TO DO: Every record that follows should be output exactly as it is given.

EXTRACTED RECORDS:
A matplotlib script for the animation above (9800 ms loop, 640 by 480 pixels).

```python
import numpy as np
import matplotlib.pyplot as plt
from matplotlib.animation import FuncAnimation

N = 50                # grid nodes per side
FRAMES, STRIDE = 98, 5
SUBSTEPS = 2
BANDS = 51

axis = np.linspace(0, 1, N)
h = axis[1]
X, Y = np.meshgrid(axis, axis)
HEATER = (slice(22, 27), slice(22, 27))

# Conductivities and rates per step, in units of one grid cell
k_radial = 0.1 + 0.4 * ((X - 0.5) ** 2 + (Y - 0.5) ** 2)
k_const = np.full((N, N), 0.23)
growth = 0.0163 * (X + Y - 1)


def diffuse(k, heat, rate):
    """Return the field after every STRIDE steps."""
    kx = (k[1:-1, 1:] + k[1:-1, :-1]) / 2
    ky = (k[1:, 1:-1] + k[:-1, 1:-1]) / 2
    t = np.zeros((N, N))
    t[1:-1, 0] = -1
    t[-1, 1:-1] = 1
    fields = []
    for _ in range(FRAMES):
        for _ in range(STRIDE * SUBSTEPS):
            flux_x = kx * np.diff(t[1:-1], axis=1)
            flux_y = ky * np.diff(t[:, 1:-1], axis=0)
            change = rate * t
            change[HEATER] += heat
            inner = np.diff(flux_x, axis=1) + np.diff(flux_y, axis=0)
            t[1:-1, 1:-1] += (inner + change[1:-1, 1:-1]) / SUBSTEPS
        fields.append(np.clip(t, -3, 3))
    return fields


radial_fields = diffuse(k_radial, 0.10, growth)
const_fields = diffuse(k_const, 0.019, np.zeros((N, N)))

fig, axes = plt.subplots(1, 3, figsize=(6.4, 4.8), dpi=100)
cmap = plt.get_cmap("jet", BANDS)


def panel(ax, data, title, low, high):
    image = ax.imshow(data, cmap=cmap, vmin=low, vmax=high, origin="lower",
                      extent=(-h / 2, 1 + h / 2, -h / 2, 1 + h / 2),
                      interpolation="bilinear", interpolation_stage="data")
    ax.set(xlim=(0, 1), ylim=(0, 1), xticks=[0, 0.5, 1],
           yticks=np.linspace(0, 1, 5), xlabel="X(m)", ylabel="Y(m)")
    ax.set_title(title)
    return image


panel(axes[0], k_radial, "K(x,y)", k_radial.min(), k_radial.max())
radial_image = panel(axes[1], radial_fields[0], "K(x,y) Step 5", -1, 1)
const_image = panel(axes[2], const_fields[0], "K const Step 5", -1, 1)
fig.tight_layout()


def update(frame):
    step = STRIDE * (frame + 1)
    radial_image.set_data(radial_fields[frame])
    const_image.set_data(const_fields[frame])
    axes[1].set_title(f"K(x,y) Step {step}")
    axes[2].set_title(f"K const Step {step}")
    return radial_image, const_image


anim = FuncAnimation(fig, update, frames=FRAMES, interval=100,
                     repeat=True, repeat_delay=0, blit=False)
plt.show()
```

EXERCISE SOLUTION:
A matplotlib script for the animation above (9800 ms loop, 640 by 480 pixels).

```python
import numpy as np
import matplotlib.pyplot as plt
from matplotlib.animation import FuncAnimation

N = 50                # grid nodes per side
FRAMES, STRIDE = 98, 5
SUBSTEPS = 2
BANDS = 51

axis = np.linspace(0, 1, N)
h = axis[1]
X, Y = np.meshgrid(axis, axis)
HEATER = (slice(22, 27), slice(22, 27))

# Conductivities and rates per step, in units of one grid cell
k_radial = 0.1 + 0.4 * ((X - 0.5) ** 2 + (Y - 0.5) ** 2)
k_const = np.full((N, N), 0.23)
growth = 0.0163 * (X + Y - 1)


def diffuse(k, heat, rate):
    """Return the field after every STRIDE steps."""
    kx = (k[1:-1, 1:] + k[1:-1, :-1]) / 2
    ky = (k[1:, 1:-1] + k[:-1, 1:-1]) / 2
    t = np.zeros((N, N))
    t[1:-1, 0] = -1
    t[-1, 1:-1] = 1
    fields = []
    for _ in range(FRAMES):
        for _ in range(STRIDE * SUBSTEPS):
            flux_x = kx * np.diff(t[1:-1], axis=1)
            flux_y = ky * np.diff(t[:, 1:-1], axis=0)
            change = rate * t
            change[HEATER] += heat
            inner = np.diff(flux_x, axis=1) + np.diff(flux_y, axis=0)
            t[1:-1, 1:-1] += (inner + change[1:-1, 1:-1]) / SUBSTEPS
        fields.append(np.clip(t, -3, 3))
    return fields


radial_fields = diffuse(k_radial, 0.10, growth)
const_fields = diffuse(k_const, 0.019, np.zeros((N, N)))

fig, axes = plt.subplots(1, 3, figsize=(6.4, 4.8), dpi=100)
cmap = plt.get_cmap("jet", BANDS)


def panel(ax, data, title, low, high):
    image = ax.imshow(data, cmap=cmap, vmin=low, vmax=high, origin="lower",
                      extent=(-h / 2, 1 + h / 2, -h / 2, 1 + h / 2),
                      interpolation="bilinear", interpolation_stage="data")
    ax.set(xlim=(0, 1), ylim=(0, 1), xticks=[0, 0.5, 1],
           yticks=np.linspace(0, 1, 5), xlabel="X(m)", ylabel="Y(m)")
    ax.set_title(title)
    return image


panel(axes[0], k_radial, "K(x,y)", k_radial.min(), k_radial.max())
radial_image = panel(axes[1], radial_fields[0], "K(x,y) Step 5", -1, 1)
const_image = panel(axes[2], const_fields[0], "K const Step 5", -1, 1)
fig.tight_layout()


def update(frame):
    step = STRIDE * (frame + 1)
    radial_image.set_data(radial_fields[frame])
    const_image.set_data(const_fields[frame])
    axes[1].set_title(f"K(x,y) Step {step}")
    axes[2].set_title(f"K const Step {step}")
    return radial_image, const_image


anim = FuncAnimation(fig, update, frames=FRAMES, interval=100,
                     repeat=True, repeat_delay=0, blit=False)
plt.show()
```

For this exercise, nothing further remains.